If you love Gene Stratton-Porter’s Freckles or A Girl of the Limberlost, I won’t guarantee that you’ll love A Daughter of the Land. As I read through it recently, I kept changing my mind about whether or not the author herself liked her main character, Kate Bates. In one instance Stratton-Porter would seem to want readers to admire Kate’s independent spirit. Then Kate, and sometimes those around her, would suffer because of an impetuous decision, which would appear to be a warning against being headstrong. I concluded that what feels like a conflict within the author is a result of her effort to depict real life. And this is where lovers of Stratton-Porter’s usual style may have difficulty appreciating the tone of this novel. This is not a fairytale.
Kate Bates is the sixteenth and youngest child in her family. “Her father always had driven himself and his family like slaves, while her mother had ably seconded his efforts.” Each son is rewarded, when he turns 21, with 200 acres of farmland for which the entire family has pinched pennies to add to the Bates existing acreage.
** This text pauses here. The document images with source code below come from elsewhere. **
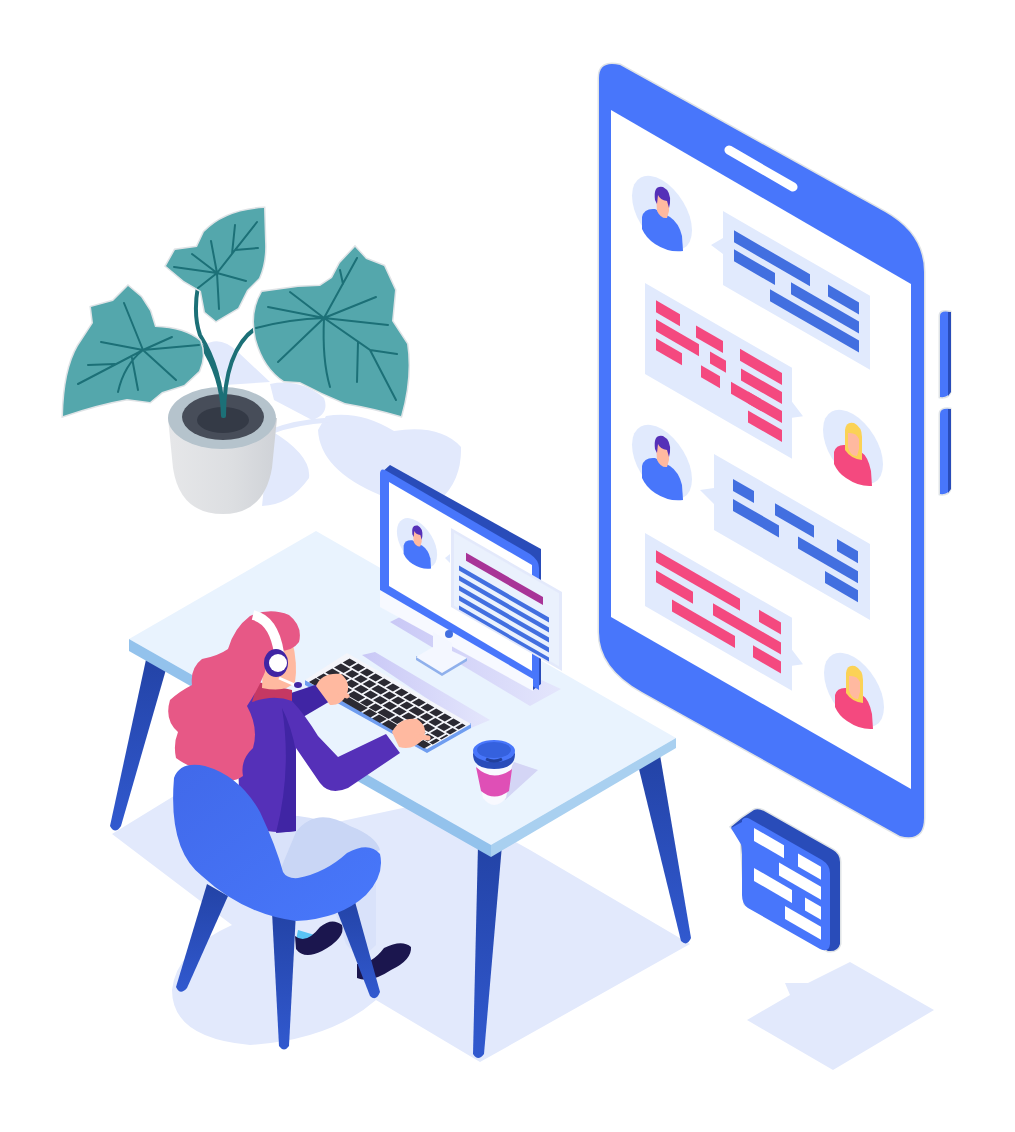
<!DOCTYPE html>
<html lang="en">
<head>
<meta charset="utf-8">
<title>Online support chat illustration</title>
<style>
:root{--blue:#4876fb;--deep:#294cb9;--bar:#426fe0;--pale:#e1eafd;--shadow:#e2e9fc;--red:#f4497f;--hair:#e75886;--purple:#5530b8;--violet:#4025a4;--skin:#ffb9a0;--leaf:#54a7ac;--vein:#1c7077;--desk:#e9f3fe;--edge:#93c2ec;--navy:#1b164e}
html,body{margin:0;background:#fff;overflow:hidden}
svg{display:block;width:1015px;height:1132px}
.blue{fill:var(--blue)}.deep{fill:var(--deep)}.pale{fill:var(--pale)}.shadow{fill:var(--shadow)}.white{fill:#fff}
.red{fill:var(--red)}.bars-blue{fill:var(--bar)}.hair{fill:var(--hair)}.purple{fill:var(--purple)}.violet{fill:var(--violet)}
.skin{fill:var(--skin)}.leaf{fill:var(--leaf)}.desk{fill:var(--desk)}.edge{fill:var(--edge)}.navy{fill:var(--navy)}
.vein{fill:none;stroke:var(--vein);stroke-width:2;stroke-linecap:round}
.stem{fill:none;stroke:var(--vein);stroke-width:4;stroke-linecap:round}
.halo{stroke:#dfe3e6;stroke-width:3;paint-order:stroke}
</style>
</head>
<body>
<svg viewBox="0 0 1015 1132" role="img" aria-label="Support agent with a headset at a desk, chatting with customers shown on a large phone">
<defs>
<linearGradient id="pot-shade"><stop offset="0" stop-color="#e6e7e9"/><stop offset=".6" stop-color="#dcdee1"/><stop offset="1" stop-color="#cfd2d7"/></linearGradient>
<linearGradient id="chair-shade" x1="0" y1="0" x2="1" y2="1"><stop offset="0" stop-color="#4169ea"/><stop offset="1" stop-color="#4878fb"/></linearGradient>
<linearGradient id="leg-shade" x1="0" y1="0" x2="0" y2="1"><stop offset="0" stop-color="#2343a6"/><stop offset="1" stop-color="#3159cf"/></linearGradient>
<linearGradient id="desk-shadow"><stop offset="0" stop-color="#c9c8f6"/><stop offset="1" stop-color="#e4e6fc"/></linearGradient>
<g id="customer-blue">
<ellipse class="pale" rx="30" ry="33" transform="skewY(30)"/>
<path class="blue" d="M-20 16V4Q-18-5-7-4L8 4Q17 10 20 23L21 38Q7 40-7 31Q-16 25-20 16Z"/>
<path class="skin" d="M-6-19Q2-20 7-11V-2L5 5Q-1 6-5-2Z"/>
<path class="purple" d="M-7-13Q-9-28 1-26Q9-22 8-10L7-5L5-12Q-2-13-4-18L-5-9Z"/>
</g>
<g id="customer-red">
<ellipse class="pale" rx="30" ry="33" transform="skewY(30)"/>
<path class="red" d="M-19 17V5Q-17-3-7-2L8 5Q15 9 18 24L19 39Q6 40-7 31Q-15 26-19 17Z"/>
<path fill="#fbd256" d="M-8 3V-17Q-7-26 1-24Q9-20 9-10V13Q-2 12-8 3Z"/>
<path class="skin" d="M-5-14Q3-15 6-8V2L4 9Q-3 9-5 0Z"/>
</g>
</defs>

<g id="floor-shadows" class="shadow">
<path d="M112 834L200 780L300 830L440 800L530 850L690 944L480 1062L376 1000Q330 1040 250 1045Q172 1038 172 990Q176 950 232 925Z"/>
<path d="M747 1020L790 995L785 983L808 983L850 962L934 1010L833 1070Z"/>
<path d="M270 430Q312 455 309 478Q290 505 262 506ZM326 416Q360 410 394 431Q440 424 461 447Q462 480 440 500L380 495Q320 470 318 430ZM270 384Q300 378 324 398Q330 414 312 420L274 400ZM205 345Q220 335 238 352L270 382L225 385Z"/>
<path d="M270 432Q295 422 330 420" fill="none" stroke="#e2e9fc" stroke-width="5"/>
</g>

<g id="plant">
<path fill="url(#pot-shade)" d="M168 418L173 468Q180 514 223 514Q264 514 272 468L277 418Z"/>
<ellipse cx="222" cy="418" rx="54" ry="31" fill="#b5c3cc"/>
<ellipse cx="223" cy="417" rx="41" ry="23" fill="#474d59"/>
<ellipse cx="223" cy="420" rx="26" ry="13" fill="#343a46"/>
<path class="stem" d="M223 416Q222 370 200 335Q193 315 198 286M223 416Q222 376 201 345M224 416Q224 350 256 328"/>
<path class="leaf halo" d="M63 416Q64 370 78 346L93 323L91 307L113 301L128 286L141 297L150 311L155 327Q185 328 200 341Q206 355 199 371L184 385L162 392L150 402L127 399Q98 404 63 416Z"/>
<path class="leaf halo" d="M264 208Q225 210 204 232L197 247L175 250L166 266L184 281L201 291L205 312L216 321L238 308L247 290L259 278Q266 262 265 242Z"/>
<path class="leaf halo" d="M401 416Q412 377 407 344L392 321L395 290L384 266L366 259L355 247L340 263L332 278L320 286L298 287L262 292Q250 312 256 339Q264 368 284 381L300 382L322 393L345 403Q374 408 401 416Z"/>
<path class="vein" d="M199 345Q165 348 143 350L78 384M143 350L124 303M143 350L101 342M143 350Q124 365 118 392M143 350L176 380M143 350L172 337M115 364L88 365M132 358L138 390"/>
<path class="vein" d="M198 288L217 273L257 222M217 273L174 267M217 273L219 309M217 273L246 281M217 273L211 241M232 254L235 225M235 250L258 248M217 273L192 254"/>
<path class="vein" d="M256 328Q290 319 324 318L370 350L396 400M324 318L357 258M324 318L290 292M324 318L376 297M324 318Q322 360 330 387M324 318L278 362M324 318L268 307M324 318L388 325M358 342L357 382M370 350L397 354M343 284L340 270"/>
</g>

<g id="desk">
<path fill="url(#leg-shade)" d="M147 655L167 666L121 826Q115 835 110 826Z"/>
<path fill="url(#leg-shade)" d="M638 765L660 755L691 938Q687 947 681 941Z"/>
<path fill="url(#leg-shade)" d="M478 845H502L484 1054Q478 1062 473 1054Z"/>
<polygon class="desk" points="316,531 676,738 491,845 129,639"/>
<polygon class="edge" points="129,639 491,845 491,857 129,651"/>
<polygon fill="#a9d0f0" points="491,845 676,738 676,748 491,857"/>
</g>

<g id="monitor">
<polygon fill="url(#desk-shadow)" points="390,622 402,616 561,689 530,706"/>
<polygon class="deep" points="380,474 390,465 541,549 541,684 533,690"/>
<path class="blue" d="M380 474Q380 468 385 470L530 554Q539 560 539 568V690L380 592Z"/>
<polygon class="white" points="389,482 532,565 532,671 389,586"/>
<polygon fill="#f7f9ff" points="380,590 533,679 533,691 380,607"/>
<circle cx="449" cy="634" r="4" class="bars-blue"/>
<polygon fill="#8fb0ec" points="416,660 442,676 467,661 467,658 416,656"/>
<polygon fill="#f4f7ff" points="416,657 433,647 433,632 452,643 452,651 467,658 442,673"/>
<use href="#customer-blue" transform="translate(417 543) scale(.67)"/>
<polygon class="pale" points="450,554 445,558 450,563"/>
<g transform="translate(451 528) skewY(30)">
<rect width="111" height="79" fill="#e3e9fb"/><rect x="3" y="3" width="105" height="73" fill="#eaf1fd"/>
<rect x="15" y="16" width="77" height="8" fill="#a83497"/>
<g class="bars-blue"><rect x="8" y="33" width="90" height="5"/><rect x="8" y="43" width="90" height="5"/><rect x="8" y="53" width="90" height="5"/><rect x="8" y="63" width="90" height="5"/><rect x="8" y="73" width="90" height="4"/></g>
</g>
</g>

<g id="keyboard">
<polygon fill="url(#desk-shadow)" points="362,655 375,652 490,720 471,728"/>
<polygon fill="#6f9df0" points="305,680 427,748 471,723 471,728 427,753 305,685"/>
<polygon fill="#f4f5fa" points="347,653 471,724 427,749 305,680"/>
<g transform="matrix(.866 .5 -.866 .5 347 655)" fill="none" stroke="#2b2a33" stroke-width="8">
<path d="M5 6H139" stroke-dasharray="8 2"/><path d="M5 16H139" stroke-dasharray="11 2 8 2 8 2 8 2"/><path d="M5 26H139" stroke-dasharray="9 2"/><path d="M5 36H139" stroke-dasharray="13 2 8 2 8 2"/><path d="M5 45H139" stroke-dasharray="9 2 9 2 38 2"/>
</g>
</g>

<g id="coffee-cup">
<path fill="#d4d5f5" d="M505 800L538 770L514 762L500 790Z"/>
<path fill="#f8f9ff" d="M476 760L483 798Q494 812 506 798L513 760Z"/>
<path fill="#df4fb6" d="M476 767Q493 783 512 769L509 791Q494 802 481 791Z"/>
<path class="deep" d="M473 754Q473 769 494 769Q515 769 515 754L512 747H476Z"/>
<ellipse cx="494" cy="751" rx="21" ry="11" class="blue"/>
<ellipse cx="494" cy="750" rx="17" ry="8" fill="#3561de"/>
<path d="M486 759Q494 763 502 759" fill="none" stroke="#213f9b" stroke-width="3"/>
</g>

<g id="agent">
<path fill="#d9e2fa" d="M262 818Q320 806 376 850V945Q360 962 346 944L336 915L294 920Z"/>
<path fill="#c9d6f5" d="M296 832Q316 806 350 826Q376 836 380 850L310 884L276 880Z"/>
<path fill="#59c3f5" d="M298 930L318 936L310 946L296 940Z"/>
<path class="navy" d="M295 936Q306 945 320 927Q332 917 342 925Q346 938 322 951Q304 960 296 949Z"/>
<path class="navy" d="M357 964Q372 964 384 948Q402 939 411 947Q412 960 391 970Q370 984 357 978Z"/>
<path class="violet" d="M282 696L318 684L332 700L298 720Z"/>
<path class="skin" d="M316 686Q322 672 341 674Q352 683 346 696Q340 706 330 705Z"/>
<path class="purple" d="M236 700Q262 680 292 701Q306 716 318 736L338 757L386 734L400 753L348 788Q330 796 320 783L296 748V831Q262 836 240 820Z"/>
<path class="violet" d="M282 708Q292 728 296 752V831L276 833Q292 770 282 708Z"/>
<path class="skin" d="M392 732Q400 717 417 719Q429 727 423 739Q413 751 399 747Z"/>
<path d="M416 736L428 738M339 692L347 696" stroke="#ffb9a0" stroke-width="5" stroke-linecap="round"/>
<path fill="#c53863" d="M258 682L292 690L292 701Q274 694 252 702Z"/>
<path class="skin" d="M264 642L292 640Q298 664 295 682Q286 693 262 688Z"/>
<path class="hair" d="M250 616Q270 607 289 615Q303 626 299 642Q292 652 276 651Q266 655 265 672Q258 690 247 706Q259 728 253 748Q240 760 243 776Q228 787 212 772Q192 770 176 758Q173 744 178 732Q164 720 170 700Q180 691 192 685Q190 668 202 659Q218 656 228 649Q234 628 250 616Z"/>
<path d="M253 615Q274 620 279 653" fill="none" stroke="#fff" stroke-width="10"/>
<ellipse cx="276" cy="663" rx="12" ry="14" class="violet"/>
<circle cx="278" cy="663" r="9" class="white"/>
<path d="M279 678L295 685" fill="none" stroke="#fff" stroke-width="3"/>
<ellipse cx="298" cy="685" rx="4" ry="3" class="violet"/>
</g>

<g id="chair">
<path fill="url(#leg-shade)" d="M207 884L228 896L187 988Q180 996 176 987Z"/>
<path fill="url(#leg-shade)" d="M334 903L354 898L380 992Q376 1002 370 996Z"/>
<path fill="url(#leg-shade)" d="M272 912H296L289 1046Q284 1053 279 1046Z"/>
<path fill="url(#chair-shade)" d="M174 778Q180 761 205 766Q240 776 260 812Q276 846 283 872Q287 879 298 878Q325 873 347 853Q369 841 380 854Q385 875 366 895Q340 919 296 921Q243 914 202 876Q168 850 174 778Z"/>
</g>

<g id="phone">
<path class="blue halo" d="M599 78Q599 60 620 65L885 212Q924 234 924 272V818Q924 842 900 836L642 692Q599 668 599 632Z"/>
<polygon class="white" points="611,110 911,284 911,789 611,617"/>
<path d="M729 150L793 187" stroke="#fff" stroke-width="9" stroke-linecap="round"/>
<path class="blue halo" d="M940 316Q940 310 950 312V392Q948 398 940 397ZM940 414Q940 408 950 409V489Q948 495 940 494Z"/>
<path class="deep" d="M948 312H951V392L948 396ZM948 409H951V489L948 493Z"/>

<g id="message-1" transform="translate(723 211) skewY(30)">
<path class="pale" d="M0 0H147V74H0V43L-12 41L0 27Z"/>
<g class="bars-blue"><rect x="11" y="13" width="76" height="12"/><rect x="105" y="13" width="31" height="12"/><rect x="11" y="32" width="41" height="12"/><rect x="68" y="32" width="68" height="12"/><rect x="47" y="51" width="89" height="12"/></g>
</g>
<g id="message-2" transform="translate(645 283) skewY(30)">
<path class="pale" d="M0 0H147V34L158 42L147 50V91H0Z"/>
<g class="red"><rect x="11" y="11" width="24" height="12"/><rect x="51" y="13" width="27" height="12"/><rect x="95" y="11" width="42" height="12"/><rect x="11" y="30" width="43" height="12"/><rect x="65" y="31" width="16" height="12"/><rect x="96" y="30" width="41" height="12"/><rect x="11" y="49" width="26" height="12"/><rect x="56" y="50" width="19" height="12"/><rect x="86" y="49" width="30" height="12"/><rect x="103" y="49" width="34" height="12"/><rect x="103" y="68" width="34" height="12"/></g>
</g>
<g id="message-3" transform="translate(714 454) skewY(30)">
<path class="pale" d="M0 0H156V76H0V50L-14 44L0 34Z"/>
<g class="bars-blue"><rect x="19" y="14" width="21" height="12"/><rect x="61" y="14" width="39" height="12"/><rect x="123" y="14" width="21" height="12"/><rect x="19" y="34" width="46" height="12"/><rect x="84" y="34" width="60" height="12"/><rect x="111" y="53" width="33" height="12"/></g>
</g>
<g id="message-4" transform="translate(645 533) skewY(30)">
<path class="pale" d="M0 0H147V32L158 40L147 48V73H0Z"/>
<g class="red"><rect x="11" y="11" width="84" height="12"/><rect x="114" y="11" width="22" height="12"/><rect x="11" y="31" width="37" height="12"/><rect x="68" y="31" width="68" height="12"/><rect x="27" y="51" width="63" height="12"/><rect x="108" y="50" width="28" height="12"/></g>
</g>
<use href="#customer-blue" x="662" y="213"/>
<use href="#customer-red" x="853" y="447"/>
<use href="#customer-blue" x="662" y="462"/>
<use href="#customer-red" x="854" y="690"/>
</g>

<g id="chat-cube">
<path class="deep halo" d="M742 818L754 810Q758 808 764 811L833 850Q840 854 840 862V944Q838 952 828 951L745 904L741 838L731 827Z"/>
<path class="blue" d="M742 820Q745 816 750 819L822 860Q830 865 830 873V944Q829 953 820 949L748 908Q742 904 742 895V846L731 828L742 822Z"/>
<g class="white" transform="translate(754 828) skewY(30)"><rect width="30" height="13"/><rect x="44" width="23" height="13"/><rect x="25" y="20" width="42" height="13"/><rect y="40" width="38" height="13"/><rect x="51" y="40" width="16" height="13"/><rect x="31" y="60" width="36" height="13"/></g>
</g>
</svg>
</body>
</html>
Each daughter is sent to school to become a teacher so she can earn her own living until she finds a husband. For her hard work on the farm, Kate expects the same reward her sisters have been given. When it is Kate’s turn to go to school, however, her parents decide they can’t spare her and she will have to remain at home to work.
Mr. and Mrs. Bates fail to reckon with the fact that Kate has inherited her father’s strong will. When Kate defies them, she is sent away from home and told that she may not come back. She believes she is prepared to face the implications of her parents’ ultimatum. The decision to go her own way leads to a series of difficult consequences which affect her and her children, and which eventually touch her entire family. All is not bleak, but the reader does wonder if things are ever going to come out “right” for Kate.
In an article published in 1919, “Why I Always Wear My Rose-Colored Glasses,” Gene Stratton-Porter deigns to answer the accusation by many critics that she is too optimistic and knows nothing of realism. “People even go so far as to assume that life has been such a rose-colored affair with me that I could not write realism if I would, because I have had no experience.” She goes on to enlighten readers (almost as though the details are being dragged from her) as to some of the “realism” she has lived through.
Near the end of that article, she comments on the effects of the recent World War on her optimism. “In this despondent mood I came the nearest I ever have come to writing a book of realism, because it was the only kind of book I could summon the courage to write.” A Daughter of the Land had been published the year before.
In her biography Gene Stratton-Porter, Novelist and Naturalist, Judith Reick Long relates that Gene’s only daughter Jeannette became infatuated with a man of whom her parents didn’t approve. When Jeannette was 21, she and her beau obtained a marriage license, “telephoned the Porter home and asked if they should be married away from Geneva, or at home. The wedding took place at the cabin two days later, on a Saturday afternoon.” From the start, Jeannette’s husband had trouble keeping a job, and the Porters were often called upon to help support their daughter and grandchildren. In 1920, Jeannette filed for divorce, “alleging habitual drunkenness, as well as cocaine abuse and infidelity.” It isn’t far-fetched to assume that watching her daughter suffer the consequences of her hasty marriage played into the development of Kate Bates’s character.
Stratton-Porter ends “Rose-Colored Glasses,” by asserting that, though her hope wavered during the war years, she had heard of so many heroic stories in the year since its end that her faith in mankind was being restored:
So when writing another book, even without wearing my rose-colored glasses, I shall have to tell only the truth to portray men at their best, and my pictures of them will still be bigger and better than any I have reproduced up to this time.
From this time until her death, Gene Stratton-Porter was, as she always had been, involved in several new projects. She was busily exploring California and learning its peculiar flora and fauna. She founded a movie studio, and threw herself into planning and working closely on the construction of a new mansion.
Graumann’s Third Street Theater had let Gene know that on Labor Day they’d had the biggest house in the history of the theater for a showing of “A Girl of the Limberlost.” She began writing Keeper of the Bees in September and was finished by November.
The plan was for Leo [Meehan] to write a screenplay for this new novel as soon as possible. Then a motion picture version of the novel would be released simultaneously with its serialization in McCall’s, due to begin the following spring.
Perhaps Gene Stratton-Porter was regaining her optimism. Though tinged by the fallout of the War, Keeper of the Bees, is often criticized for being too rosy. Gene was killed in an accident on December 6, 1924 and never saw the publication of this last novel. If she had to go, I’m thankful she was granted the time to complete Keeper. It’s the favorite of several of us at Plumfield and Paideia. You can read a full review here.
You may buy this book here.